■ **TASK OBJECTIVE**
Work out how many lines in the records contain the word "lime", and give that number alone.

■ **DATA TO PROCESS**
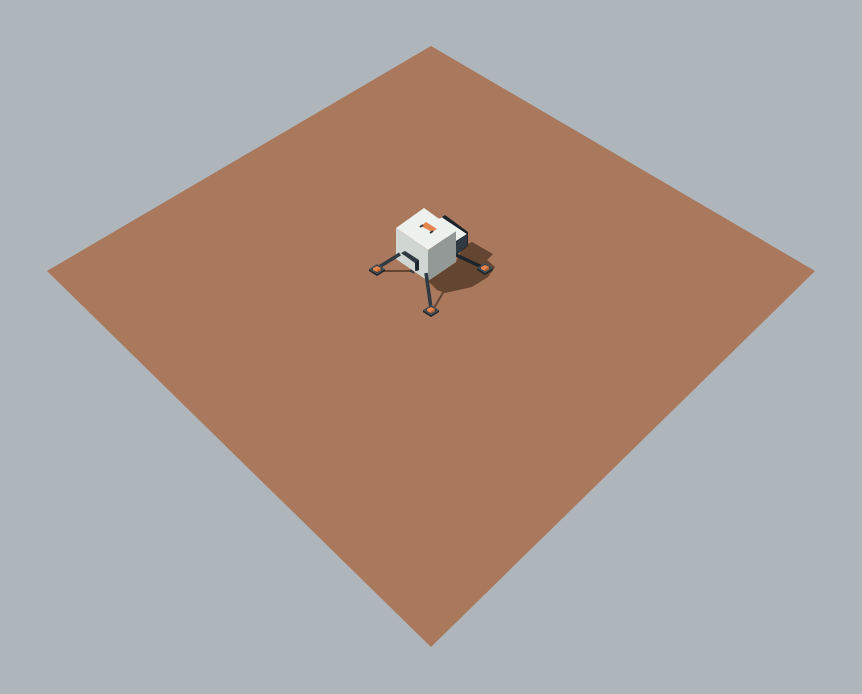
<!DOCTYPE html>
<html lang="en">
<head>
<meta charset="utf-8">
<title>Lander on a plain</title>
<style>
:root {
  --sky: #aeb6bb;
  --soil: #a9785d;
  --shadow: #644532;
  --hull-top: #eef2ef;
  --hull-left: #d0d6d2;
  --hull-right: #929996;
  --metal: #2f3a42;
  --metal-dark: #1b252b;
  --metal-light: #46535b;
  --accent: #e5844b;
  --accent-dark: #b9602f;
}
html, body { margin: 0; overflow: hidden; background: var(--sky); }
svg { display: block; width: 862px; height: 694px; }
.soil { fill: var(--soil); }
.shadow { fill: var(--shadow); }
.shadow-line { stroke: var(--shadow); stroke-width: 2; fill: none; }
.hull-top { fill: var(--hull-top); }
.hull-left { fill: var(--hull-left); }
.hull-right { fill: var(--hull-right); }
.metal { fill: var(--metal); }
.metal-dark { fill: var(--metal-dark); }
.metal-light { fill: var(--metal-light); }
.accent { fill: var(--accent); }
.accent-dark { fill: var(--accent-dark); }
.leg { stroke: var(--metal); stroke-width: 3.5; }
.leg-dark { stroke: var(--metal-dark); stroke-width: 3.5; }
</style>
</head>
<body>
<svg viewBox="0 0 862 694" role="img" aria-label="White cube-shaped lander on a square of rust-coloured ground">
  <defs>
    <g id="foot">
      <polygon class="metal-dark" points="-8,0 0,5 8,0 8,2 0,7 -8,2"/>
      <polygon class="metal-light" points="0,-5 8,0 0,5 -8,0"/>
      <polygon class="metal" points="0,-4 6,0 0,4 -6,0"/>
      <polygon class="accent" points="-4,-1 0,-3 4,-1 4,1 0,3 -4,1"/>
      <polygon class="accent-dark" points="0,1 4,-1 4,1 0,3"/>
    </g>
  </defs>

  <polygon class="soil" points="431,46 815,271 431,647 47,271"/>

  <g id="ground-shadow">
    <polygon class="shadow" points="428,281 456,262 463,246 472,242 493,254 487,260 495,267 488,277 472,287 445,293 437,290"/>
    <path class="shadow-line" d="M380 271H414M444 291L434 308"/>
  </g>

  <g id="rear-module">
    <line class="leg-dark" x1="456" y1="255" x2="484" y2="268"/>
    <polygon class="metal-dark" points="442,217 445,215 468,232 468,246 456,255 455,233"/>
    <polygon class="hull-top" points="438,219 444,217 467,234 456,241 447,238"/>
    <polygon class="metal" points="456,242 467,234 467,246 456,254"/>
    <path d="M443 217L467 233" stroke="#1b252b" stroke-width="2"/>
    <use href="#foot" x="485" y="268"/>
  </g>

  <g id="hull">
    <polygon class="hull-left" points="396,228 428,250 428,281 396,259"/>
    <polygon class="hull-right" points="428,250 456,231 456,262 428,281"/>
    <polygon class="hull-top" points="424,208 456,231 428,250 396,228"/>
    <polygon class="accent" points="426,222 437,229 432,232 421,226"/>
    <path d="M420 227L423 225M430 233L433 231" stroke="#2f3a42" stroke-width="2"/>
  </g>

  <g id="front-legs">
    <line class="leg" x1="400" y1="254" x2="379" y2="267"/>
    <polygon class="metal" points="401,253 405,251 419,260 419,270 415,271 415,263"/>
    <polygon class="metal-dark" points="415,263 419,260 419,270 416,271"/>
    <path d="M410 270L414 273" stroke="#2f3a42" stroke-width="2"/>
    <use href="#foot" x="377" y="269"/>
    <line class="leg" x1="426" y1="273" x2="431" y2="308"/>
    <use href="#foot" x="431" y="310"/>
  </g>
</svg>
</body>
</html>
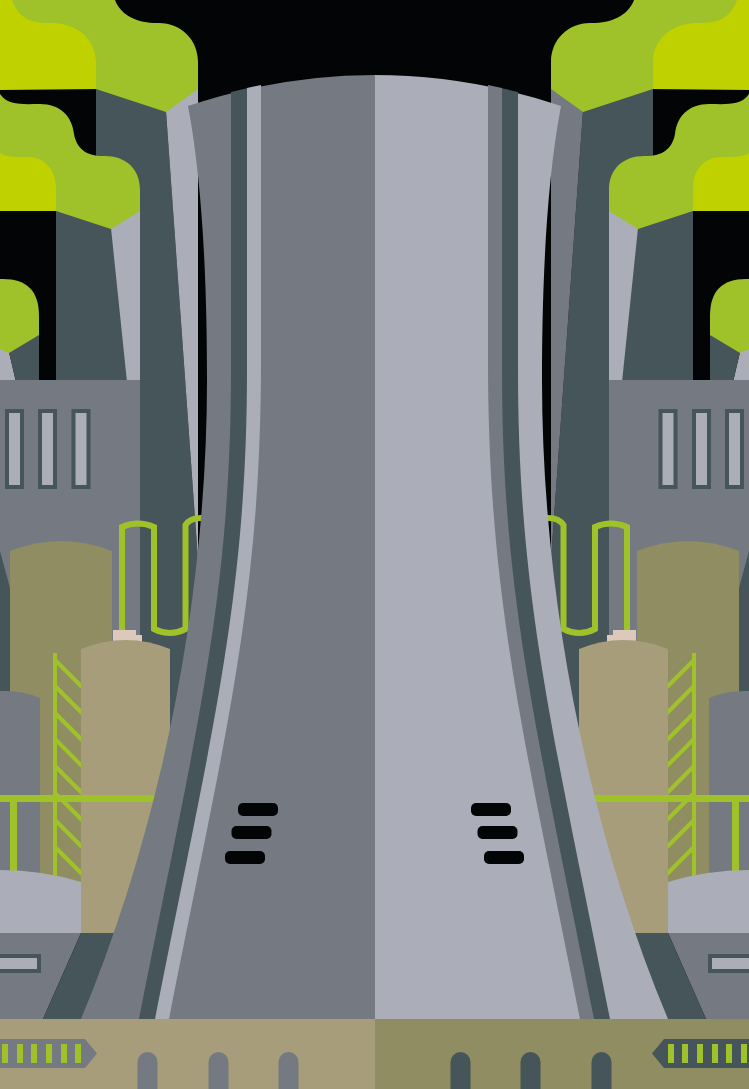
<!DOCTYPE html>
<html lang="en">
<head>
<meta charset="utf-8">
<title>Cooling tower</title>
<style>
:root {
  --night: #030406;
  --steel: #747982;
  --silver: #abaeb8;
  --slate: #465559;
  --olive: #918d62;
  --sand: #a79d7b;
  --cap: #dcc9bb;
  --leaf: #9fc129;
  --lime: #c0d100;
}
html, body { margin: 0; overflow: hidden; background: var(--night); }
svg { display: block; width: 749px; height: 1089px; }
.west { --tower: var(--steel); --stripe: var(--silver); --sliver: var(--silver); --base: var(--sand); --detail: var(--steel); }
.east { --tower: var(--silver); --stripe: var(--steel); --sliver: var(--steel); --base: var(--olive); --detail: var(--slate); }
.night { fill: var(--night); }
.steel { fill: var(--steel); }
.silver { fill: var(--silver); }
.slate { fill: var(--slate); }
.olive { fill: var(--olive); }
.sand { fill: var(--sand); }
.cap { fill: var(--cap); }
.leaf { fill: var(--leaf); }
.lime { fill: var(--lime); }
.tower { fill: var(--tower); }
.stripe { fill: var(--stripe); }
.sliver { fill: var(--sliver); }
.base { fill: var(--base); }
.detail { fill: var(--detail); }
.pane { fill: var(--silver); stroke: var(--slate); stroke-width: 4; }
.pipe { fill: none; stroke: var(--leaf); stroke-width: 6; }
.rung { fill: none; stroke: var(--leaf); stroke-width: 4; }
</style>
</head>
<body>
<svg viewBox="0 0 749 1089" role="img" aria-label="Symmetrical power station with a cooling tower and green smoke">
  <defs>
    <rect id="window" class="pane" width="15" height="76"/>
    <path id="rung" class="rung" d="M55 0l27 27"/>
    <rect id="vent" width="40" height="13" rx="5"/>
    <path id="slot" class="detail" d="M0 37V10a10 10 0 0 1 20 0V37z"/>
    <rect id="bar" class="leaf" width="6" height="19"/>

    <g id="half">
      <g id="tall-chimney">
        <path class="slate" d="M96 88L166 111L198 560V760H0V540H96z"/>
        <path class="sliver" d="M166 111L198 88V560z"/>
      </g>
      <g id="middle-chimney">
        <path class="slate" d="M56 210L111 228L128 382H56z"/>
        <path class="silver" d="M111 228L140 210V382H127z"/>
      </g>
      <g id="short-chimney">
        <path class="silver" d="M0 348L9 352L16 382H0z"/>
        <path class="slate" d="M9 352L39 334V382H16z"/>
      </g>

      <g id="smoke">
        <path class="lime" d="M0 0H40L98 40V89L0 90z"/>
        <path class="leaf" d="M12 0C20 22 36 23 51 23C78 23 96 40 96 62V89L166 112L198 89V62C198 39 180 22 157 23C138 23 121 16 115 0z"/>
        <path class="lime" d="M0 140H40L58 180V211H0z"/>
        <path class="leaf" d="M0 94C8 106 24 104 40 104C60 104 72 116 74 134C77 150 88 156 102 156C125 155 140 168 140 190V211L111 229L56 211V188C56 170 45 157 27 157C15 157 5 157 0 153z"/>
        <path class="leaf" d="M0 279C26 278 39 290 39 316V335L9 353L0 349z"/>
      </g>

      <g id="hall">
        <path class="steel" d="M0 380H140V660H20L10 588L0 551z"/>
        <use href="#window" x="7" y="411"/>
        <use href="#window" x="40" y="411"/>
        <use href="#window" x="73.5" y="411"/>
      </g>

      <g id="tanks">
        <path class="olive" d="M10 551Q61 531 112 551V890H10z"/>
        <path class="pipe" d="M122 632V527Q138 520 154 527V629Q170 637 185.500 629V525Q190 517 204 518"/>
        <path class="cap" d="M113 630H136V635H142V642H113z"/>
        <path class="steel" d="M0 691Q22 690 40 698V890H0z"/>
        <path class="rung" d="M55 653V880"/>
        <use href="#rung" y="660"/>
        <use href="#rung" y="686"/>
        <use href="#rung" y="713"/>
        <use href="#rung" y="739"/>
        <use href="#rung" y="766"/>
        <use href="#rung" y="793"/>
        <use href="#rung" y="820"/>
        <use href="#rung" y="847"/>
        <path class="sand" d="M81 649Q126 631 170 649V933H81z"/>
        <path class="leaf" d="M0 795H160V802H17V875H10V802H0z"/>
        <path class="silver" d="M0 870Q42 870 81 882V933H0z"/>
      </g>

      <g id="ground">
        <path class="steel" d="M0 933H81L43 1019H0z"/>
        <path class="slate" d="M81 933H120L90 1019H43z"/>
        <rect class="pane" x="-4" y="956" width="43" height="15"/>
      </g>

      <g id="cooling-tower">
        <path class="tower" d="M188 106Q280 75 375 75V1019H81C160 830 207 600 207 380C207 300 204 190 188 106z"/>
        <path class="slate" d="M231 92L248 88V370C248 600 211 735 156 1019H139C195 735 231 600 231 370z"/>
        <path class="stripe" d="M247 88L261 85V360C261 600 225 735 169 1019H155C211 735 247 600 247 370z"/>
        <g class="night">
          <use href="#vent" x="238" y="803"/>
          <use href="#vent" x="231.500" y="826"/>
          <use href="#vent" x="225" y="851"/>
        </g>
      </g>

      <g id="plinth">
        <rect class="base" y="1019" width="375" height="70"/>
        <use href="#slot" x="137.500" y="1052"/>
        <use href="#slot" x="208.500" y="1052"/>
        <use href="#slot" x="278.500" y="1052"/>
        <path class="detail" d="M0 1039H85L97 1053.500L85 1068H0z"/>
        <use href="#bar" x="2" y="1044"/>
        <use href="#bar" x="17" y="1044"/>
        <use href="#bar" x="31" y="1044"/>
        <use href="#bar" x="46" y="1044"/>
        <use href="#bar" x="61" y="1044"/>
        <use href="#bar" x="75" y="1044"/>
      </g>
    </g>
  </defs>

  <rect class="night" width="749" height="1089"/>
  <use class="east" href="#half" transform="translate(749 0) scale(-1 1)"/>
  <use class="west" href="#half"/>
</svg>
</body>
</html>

■ **RESPONSE**
4